  • Fair Use Reading Series Continued
    • Thursday, December 17
    • 6:45 p.m.
    • Abbott Lecture Hall in the Joslyn Art Museum, 2200 Dodge Street, Omaha, Nebraska
    • Admission: free
    • I will be reading my speculative fiction story “When Continents Collide”, published in F(r)iction #2

 

reading, Creighton University, MFA, writing, fiction, poetry

The Second Fair Use Reading featuring Erin Pulispher, Allison Hraban, and me.

Two Universities, One Reading, New Voices

Creighton University, New Voices, University of Nebraska Omaha, reading, students, fiction, poetry

From left (for Creighton University): our lovely liaison and poet Allison Hraban, poet Aubree Else, and prose writer Nicole Koneck-Wilwerding.

This post is a little late, but I wanted to tell you all about an exciting reading I attended November 19. It was a special event—hosted by Creighton University and the University of Nebraska at Omaha (UNO)—known as New Voices. Like the Fair Use readings, it is a series for young and emerging writers who want to read their work aloud to an audience.

There were four writers total, given roughly five minutes to read their work.

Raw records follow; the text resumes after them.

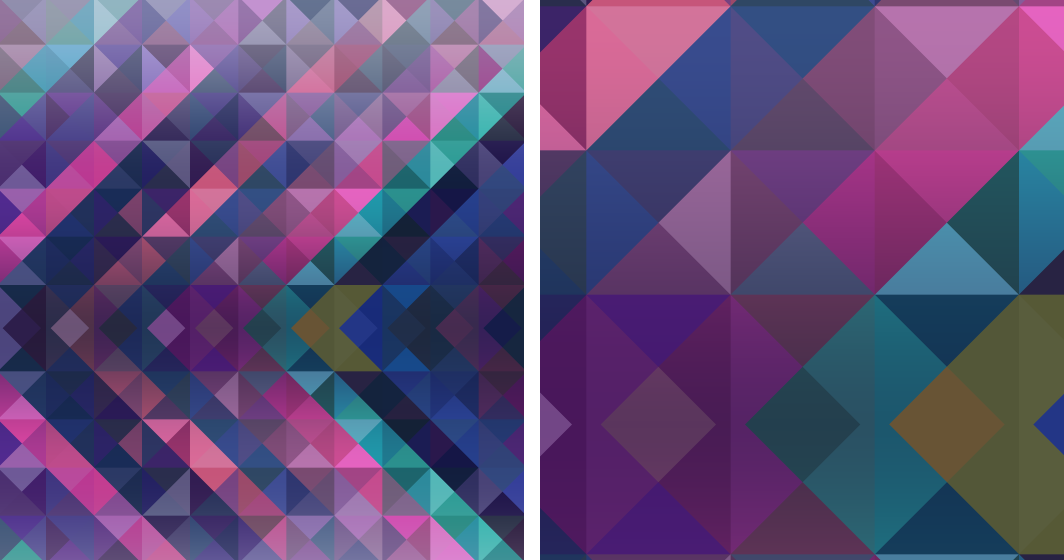
Left, the full canvas; right, a detail of the centre.
Write a WebGL 1 fragment shader that draws this background.

```glsl
precision highp float;
// Mirrored chevron bands of triangles, dark at the fold and misty far from it.

uniform vec2 u_resolution;

const float CELLS_PER_HEIGHT = 11.65;
const float FOLD_HEIGHT = 0.414;
const vec2 GRID_OFFSET = vec2(0.045, 0.1);
const int SAMPLES = 3;

const vec3 TEAL     = vec3(0.16, 0.63, 0.66);
const vec3 MAGENTA  = vec3(0.81, 0.29, 0.63);
const vec3 ROSE     = vec3(0.75, 0.30, 0.50);
const vec3 PLUM     = vec3(0.52, 0.15, 0.43);
const vec3 MAUVE    = vec3(0.53, 0.33, 0.56);
const vec3 VIOLET   = vec3(0.29, 0.19, 0.51);
const vec3 INDIGO   = vec3(0.20, 0.17, 0.39);
const vec3 SLATE    = vec3(0.24, 0.30, 0.51);
const vec3 BLUE     = vec3(0.20, 0.28, 0.58);
const vec3 NAVY     = vec3(0.16, 0.18, 0.40);
const vec3 MIDNIGHT = vec3(0.13, 0.12, 0.29);
const vec3 NIGHT    = vec3(0.12, 0.13, 0.28);
const vec3 MIST     = vec3(0.75, 0.75, 0.85);
const vec3 OLIVE    = vec3(0.39, 0.34, 0.22);
const vec3 PURPLE   = vec3(0.29, 0.10, 0.45);
const vec3 ROYAL    = vec3(0.08, 0.25, 0.56);

float hash(vec2 p) {
  return fract(sin(dot(p, vec2(127.1, 311.7))) * 4375.85);
}

// 1 when the integer-valued a equals b
float same(float a, float b) {
  return 1.0 - step(0.5, abs(a - b));
}

// Base colour of each diagonal band, from left to right
vec3 bandColor(float band) {
  if (band < -5.5) return MAUVE;
  if (band < -4.5) return TEAL;
  if (band < -2.5) return VIOLET;
  if (band < -1.5) return MAGENTA;
  if (band < -0.5) return NAVY;
  if (band < 0.5) return INDIGO;
  if (band < 1.5) return ROSE;
  if (band < 2.5) return SLATE;
  if (band < 3.5) return MAUVE;
  if (band < 4.5) return MAGENTA;
  if (band < 5.5) return TEAL;
  if (band < 6.5) return MIDNIGHT;
  if (band < 7.5) return BLUE;
  if (band < 8.5) return mix(BLUE, INDIGO, 0.5);
  if (band < 9.5) return PLUM;
  return MIDNIGHT;
}

// Night near the fold, mist far away
vec3 heightTone(vec3 color, float height) {
  color = mix(color, NIGHT, 0.68 * (1.0 - smoothstep(0.0, 3.0, height)));
  return mix(color, MIST, 0.64 * smoothstep(3.0, 7.0, height));
}

// Bright pieces beside the fold
vec3 foldAccent(vec3 color, float band, float row) {
  float atFold = same(row, 0.0);
  color = mix(color, OLIVE, 0.9 * atFold * same(band, 6.0));
  color = mix(color, PURPLE, 0.65 * atFold * same(band, 3.0));
  return mix(color, ROYAL, 0.7 * atFold * same(band, 7.0));
}

// Lightness and hue variation of one triangle
vec3 vary(vec3 color, vec2 id) {
  float light = hash(id + 3.7);
  float hue = hash(id + 9.2);
  color *= mix(0.78, 1.12, light);
  color += 0.035 * cos(6.283 * (hue + vec3(0.0, 0.33, 0.67)));
  return mix(color, vec3(0.85, 0.75, 0.85), 0.22 * step(0.86, light));
}

vec3 pattern(vec2 p) {
  vec2 grid = vec2(p.x, abs(p.y - FOLD_HEIGHT)) * CELLS_PER_HEIGHT + GRID_OFFSET;
  vec2 cell = floor(grid);
  vec2 local = grid - cell;

  // Both cell diagonals cut four triangles
  vec2 side = vec2(step(local.y, local.x), step(1.0, local.x + local.y));
  vec2 id = cell * 2.0 + side;
  float band = floor(grid.x - grid.y);

  float blend = 0.45 * step(0.82, hash(id));
  vec3 color = mix(bandColor(band), bandColor(band + 1.0), blend);
  color = heightTone(color, grid.y);
  color = foldAccent(color, band, cell.y);
  return vary(color, id);
}

void main() {
  // Average a small grid of samples for smooth edges
  vec3 sum = vec3(0.0);
  for (int y = 0; y < SAMPLES; y++) {
    for (int x = 0; x < SAMPLES; x++) {
      vec2 shift = (vec2(float(x), float(y)) + 0.5) / float(SAMPLES) - 0.5;
      sum += pattern((gl_FragCoord.xy + shift) / u_resolution.y);
    }
  }
  gl_FragColor = vec4(sum / float(SAMPLES * SAMPLES), 1.0);
}
```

Nicole Koneck-Wilwerding began with her funny short story, appropriately titled “Thanksgiving”. It was a series of letters from the main character to her siblings, discussing her upcoming Thanksgiving dinner and the potential problems on the horizon. Through humor, wit, and awkward political battles, Nicole entertained us with a character that is more complex than she originally seems. It was an excellent and engaging piece.

Ashley, a representative of UNO, read next. She read a small collection of poems including “New Moon”, “She’s Human”, “Tabasco Sauce”, and others. Her poems at times were surprising, amusing, and thought-provoking. Some of her images were really interesting and strong. I enjoyed hearing Ashley’s work for the first time.

Nick, another representative for UNO, then read part of his short story “Mile Marker”. His story starts with a dead dog and has this mysterious mixed feeling of a combined Sir Arthur Conan Doyle novel and a Stephen King novel. I thought Nick did well with surprise and power dynamics in his piece. I really enjoyed hearing his work for the first time.

Aubree Else finished up the night with a collection of her poems. Some of them I was familiar with from the Fair Use reading like “North G Street House” and “The World Ends for a Fifth Time”. She also read some poems I was not familiar with, like “The Indian Leopard Sticks His Head Into a Pot” and “Waste Places”. I really enjoyed listening to all of them. The last one was my favorite thus far, but each one compelled me to listen and pay attention.

The New Voices readings sometimes feature graduate students, but there are often undergraduate students as well. If you have a chance to attend the next one, I’d encourage you to do so. It’s always wise to support your local writers.